Morse Water Quality
Phosphorus: threatening our water and wildlife from lake to lawn
What is Phosphorus?
A naturally-occurring nutrient that plants only use in
small quantities for growth & energy storage
Why is it a problem?
- Excess phosphorus travels into rivers, streams, and lakes resulting in algal blooms and undesirable plant growth
- 1 lb. Phosphorus can result in the growth of 10,000 lbs. weeds
- Algae overgrowth turns water green and makes it unsustainable for many species due to the lack of food, oxygen, and viable habitats
- Phosphorus damages the natural habitats, and biodiversity declines.
How can this influence my health?
- Quality of drinking water is affected, indicated by poor taste and smell
- Some algae can produce toxins causing skin irritations
- If consumed, this water can lead to gastrointestinal problems and damage to internal systems or even major organs
- Harmful for pets, including livestock to consume contaminated water
How can I help?
- Only use phosphorus in your fertilizer if you have a new lawn or a soil test indicates a low level of phosphorus
- Don’t over-fertilize your lawn. On average, 89% of Indiana lawns do not need phosphorus according to a 2004 survey by Purdue
- Best time to fertilize is in the fall, especially September3. If the ground is frozen, do not apply fertilizer
- Clean up any fertilizer spills on impervious surfaces, such as driveways
- Use grass clippings and fallen leaves as natural mulch
- Tell family and friends about the problems of excess phosphorus!
Read the latest news about Morse Reservoir Water Quality in our blog!
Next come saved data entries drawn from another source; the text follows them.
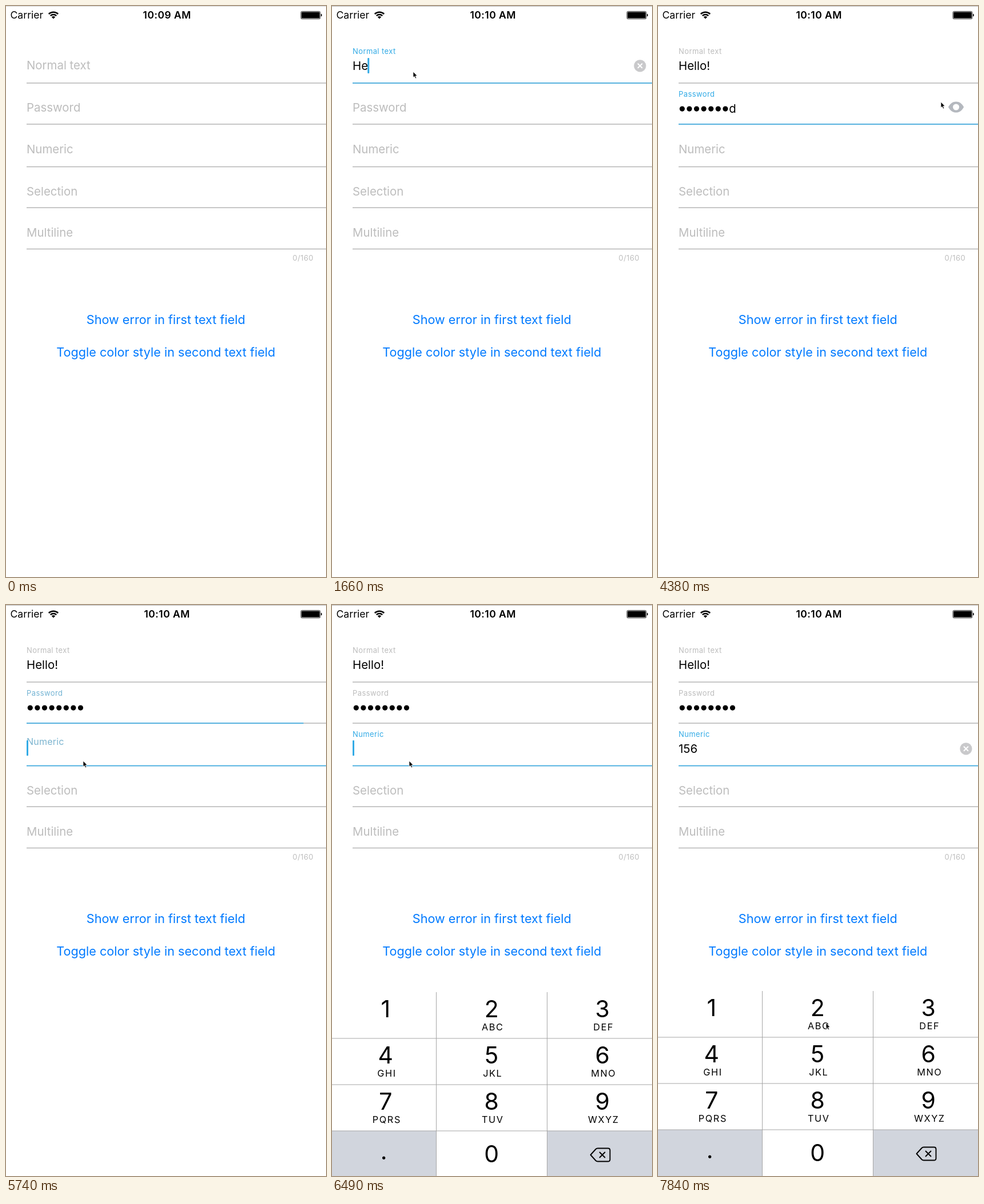
Recreate the animation shown at these times as an HTML page. Size 560 by 1000 pixels, loop 7.99 s.

```html
<!DOCTYPE html>
<html lang="en">
<head>
<meta charset="utf-8">
<title>Animated text inputs</title>
<style>
html, body { margin: 0; width: 100%; height: 100%; overflow: hidden; background: #fff; }
svg { display: block; width: 560px; height: 1000px; font-family: Inter, Roboto, sans-serif; }
.mid { text-anchor: middle; }
.link { font-size: 21.65px; fill: #007aff; text-anchor: middle; }
.value { font-size: 20.4px; }
.digit { font-size: 41px; text-anchor: middle; }
.abc { font-size: 16.3px; letter-spacing: 1.6px; text-anchor: middle; }
</style>
</head>
<body>
<svg id="stage" viewBox="0 0 560 1000">
  <rect width="560" height="1000" fill="#fff"/>
  <rect id="topline" width="560" height="1"/>
  <text x="7.5" y="22.3" font-size="17.6">Carrier</text>
  <g fill="none" stroke="#000" stroke-width="2.5">
    <path d="M74.8 14A11.8 11.8 0 0 1 91.2 14"/>
    <path d="M77.8 17.2A7.4 7.4 0 0 1 88.2 17.2"/>
  </g>
  <path d="M83 22.6l-3.2-3.4a4.6 4.6 0 0 1 6.4 0z"/>
  <text id="clock" class="mid" x="281.7" y="22.3" font-size="17.6" font-weight="600" letter-spacing=".4"></text>
  <rect x="515.8" y="9.4" width="34.4" height="13.4" rx="2.4" fill="none" stroke="#444" stroke-width="1"/>
  <rect x="517" y="10.6" width="32" height="11" rx="1.2"/>
  <path d="M551.2 13.6q1.8 .6 1.8 2.5t-1.8 2.5z"/>
  <g id="fields"></g>
  <text x="538" y="446" font-size="13" letter-spacing=".4" text-anchor="end" fill="#bdbdbd">0/160</text>
  <text class="link" x="279.8" y="557.2">Show error in first text field</text>
  <text class="link" x="279.8" y="614.2">Toggle color style in second text field</text>
  <g id="eye">
    <path d="M508 177C511.5 170.5 516 167.4 521.6 167.4S531.7 170.5 535.2 177C531.7 183.5 527.2 186.6 521.6 186.6S511.5 183.5 508 177z" fill="#b4b8be"/>
    <circle cx="521.6" cy="177" r="5.5" fill="#fff"/>
  </g>
  <g id="clear">
    <circle r="10.6" fill="#c9c9cb"/>
    <path d="M-4 -4L4 4M4 -4L-4 4" stroke="#fff" stroke-width="2"/>
  </g>
  <rect id="caret" width="3" rx="1" fill="#33abe6"/>
  <g id="pad"></g>
  <path id="mouse" d="M0 0V10.2L2.3 8.2 4 12 5.7 11.2 4.1 7.5H7.2z" fill="#000" stroke="#fff" stroke-width=".8"/>
</svg>
<script>
const LOOP = 7990, STEP = 150, LEFT = 36, WIDTH = 524;
// Runs of evenly spaced picture changes: [first time, count]
const RUNS = [[460, 11], [2420, 10], [4080, 5], [5140, 19]];
const GREY = [189, 189, 189], BLUE = [51, 171, 230];
const $ = id => document.getElementById(id);

function add(parent, tag, attrs, text) {
  const node = document.createElementNS('http://www.w3.org/2000/svg', tag);
  set(node, attrs);
  if (text) node.textContent = text;
  return parent.appendChild(node);
}
function set(node, attrs) {
  for (const k in attrs) node.setAttribute(k, attrs[k]);
}
const show = (node, on) => set(node, { visibility: on ? 'visible' : 'hidden' });
const clamp = x => Math.min(1, Math.max(0, x));
const lerp = (a, b, p) => a + (b - a) * p;
const mix = p => `rgb(${GREY.map((c, i) => Math.round(lerp(c, BLUE[i], p)))})`;

const FIELDS = [
  { name: 'Normal text', base: 110.7, small: 84, line: 134.2, value: 112.4, caret: [91, 27], on: 850, off: 2660 },
  { name: 'Password', base: 185.3, small: 159, line: 206.2, value: 187.4, caret: [166, 23], on: 2660, off: 5680 },
  { name: 'Numeric', base: 257.5, small: 231, line: 280.8, value: 259.4, caret: [237, 27], on: 5680, instant: true },
  { name: 'Selection', base: 332.1, line: 352.5 },
  { name: 'Multiline', base: 404.1, line: 424.8 }
];
const TYPED = [
  [[0, ''], [1510, 'H'], [1660, 'He'], [1810, 'Hell'], [1960, 'Hello!']],
  [[0, ''], [3320, 'pa'], [3470, 'pass'], [3620, 'passwo'], [3770, 'password']],
  [[0, ''], [6940, '1'], [7090, '15'], [7540, '156']]
];
const CARET = [[0, 0], [910, 1], [1360, 0], [1510, 1], [4080, 0], [4530, 1], [4680, 0], [5740, 1], [7690, 0]];
const PRESSED = [[0, 0], [6790, 1], [6940, 0], [7090, 5], [7240, 0], [7390, 6], [7540, 0]];
const MOUSE = [
  [460, 190, 60], [610, 152, 106], [760, 142, 115], [2270, 142, 115], [2420, 134, 141], [2570, 112, 181],
  [3770, 112, 181], [4080, 250, 176], [4230, 420, 170], [4380, 495, 168], [4530, 514, 174], [5140, 430, 190],
  [5290, 290, 232], [5440, 170, 264], [5590, 135, 273], [6490, 135, 273], [6640, 110, 520], [6790, 95, 715],
  [6940, 190, 770], [7090, 281, 796], [7240, 390, 800], [7390, 468, 797], [7540, 460, 785], [7690, 375, 735], [7840, 294, 732]
];

function hold(table, t) {
  let v = table[0][1];
  for (const [start, next] of table) if (t >= start) v = next;
  return v;
}
function pointer(t) {
  const i = MOUSE.findIndex(k => k[0] > t);
  if (i < 0) return MOUSE[MOUSE.length - 1].slice(1);
  const a = MOUSE[i - 1], b = MOUSE[i], p = (t - a[0]) / (b[0] - a[0]);
  return [lerp(a[1], b[1], p), lerp(a[2], b[2], p)];
}
function snap(t) {
  let s = 0;
  for (const [start, n] of RUNS)
    if (t >= start) s = start + STEP * Math.min(n - 1, Math.floor((t - start) / STEP));
  return s;
}

for (const f of FIELDS) {
  const g = $('fields'), bar = { x: LEFT, y: f.line, height: 1.5 };
  add(g, 'rect', { ...bar, width: WIDTH, fill: '#b5b5b5' });
  f.bar = add(g, 'rect', { ...bar, width: 0, fill: mix(1) });
  f.label = add(g, 'text', { x: LEFT }, f.name);
  f.text = add(g, 'text', { x: LEFT, y: f.value || 0, class: 'value' });
}
const dots = Array.from({ length: 8 }, (_, i) =>
  add($('fields'), 'circle', { cx: 42.3 + 12.6 * i, cy: 180.1, r: 4.6 }));

// Number pad, laid out from its own top edge
const pad = $('pad'), keys = [];
const COLS = [[0, 182], [183, 193], [377, 183]], MIDS = [93.8, 279.2, 473.2];
const LETTERS = ['', 'ABC', 'DEF', 'GHI', 'JKL', 'MNO', 'PQRS', 'TUV', 'WXYZ'];
add(pad, 'rect', { width: 560, height: 324, fill: '#fff' });
for (let i = 0; i < 12; i++) {
  const c = i % 3, y = Math.floor(i / 3) * 81, last = i > 8;
  keys.push(add(pad, 'rect', { x: COLS[c][0], y, width: COLS[c][1], height: 81, fill: last && c !== 1 ? '#d1d5dd' : '#fff' }));
  if (!last) {
    add(pad, 'text', { x: MIDS[c], y: y + 44.2, class: 'digit' }, String(i + 1));
    add(pad, 'text', { x: MIDS[c] + 2.1, y: y + 67.2, class: 'abc' }, LETTERS[i]);
  }
}
add(pad, 'text', { x: MIDS[1], y: 298.2, class: 'digit' }, '0');
add(pad, 'text', { x: 90.7, y: 293, class: 'digit' }, '.');
add(pad, 'path', {
  d: 'M452.5 285L461.5 275Q463 273.5 465 273.5H483Q486.500 273.5 486.5 277V293Q486.5 296.5 483 296.5H465Q463 296.5 461.5 295zM468 280L478 290M478 280L468 290',
  fill: 'none', stroke: '#000', 'stroke-width': 1.9, 'stroke-linejoin': 'round'
});
for (const x of [182, 376]) add(pad, 'rect', { x, width: 1, height: 324, fill: '#a6a6a6' });
for (const y of [80.5, 161.5, 242.5]) add(pad, 'rect', { y, width: 560, height: 1, fill: '#a6a6a6' });

function draw(s) {
  const started = s >= 460;
  set($('topline'), { fill: started ? '#bababa' : '#d6d6d6' });
  $('clock').textContent = started ? '10:10 AM' : '10:09 AM';

  let active = -1;
  FIELDS.forEach((f, i) => {
    const since = s - (f.on || Infinity), gone = s - (f.off || Infinity);
    if (since >= 0 && gone < 0) active = i;
    const rise = clamp(since / 130), tone = rise - clamp(gone / 130);
    const grow = f.instant ? +(since >= 0) : clamp((since - 44) / 213);
    set(f.bar, { width: WIDTH * (grow - clamp((gone - 44) / 213)) });
    set(f.label, {
      y: lerp(f.base, f.small || f.base, rise),
      'font-size': lerp(20.4, 13, rise ** 0.7),
      'letter-spacing': 0.4 * rise,
      fill: mix(tone)
    });
  });

  const words = TYPED.map(t => hold(t, s)), secret = words[1];
  const masked = s >= 4530 ? secret.length : Math.max(0, secret.length - 1);
  FIELDS[0].text.textContent = words[0];
  FIELDS[1].text.textContent = secret.slice(masked);
  set(FIELDS[1].text, { x: LEFT + 12.6 * masked });
  FIELDS[2].text.textContent = words[2];
  dots.forEach((d, i) => show(d, i < masked));

  const f = FIELDS[active];
  show($('eye'), active === 1);
  show($('clear'), f && active !== 1 && words[active]);
  show($('caret'), f && hold(CARET, s));
  if (f) {
    const indent = active === 1 ? 12.6 * masked : 0;
    const end = LEFT + indent + (f.text.textContent ? f.text.getComputedTextLength() - 0.8 : 0);
    set($('caret'), { x: end, y: f.caret[0], height: f.caret[1] });
    set($('clear'), { transform: `translate(539 ${f.value - 7.6})` });
  }

  // The pad settles like a critically damped spring
  const w = 18 * (s - 6090) / 1000;
  const drop = w > 0 ? 324 * (1 + w) * Math.exp(-w) : 324;
  set(pad, { transform: `translate(0 ${676 + Math.round(drop)})` });
  const pressed = hold(PRESSED, s);
  for (let i = 0; i < 9; i++) set(keys[i], { fill: pressed === i + 1 ? '#d1d5dd' : '#fff' });

  show($('mouse'), started);
  if (started) set($('mouse'), { transform: `translate(${pointer(s)})` });
}

function tick() {
  draw(snap(performance.now() % LOOP));
  requestAnimationFrame(tick);
}
tick();
</script>
</body>
</html>
```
Springtime Choices Impact Morse Lake Water Quality
Attention Dog Owners! Pet Waste and Phosphorus
Fight the Ice, Keep Water Clean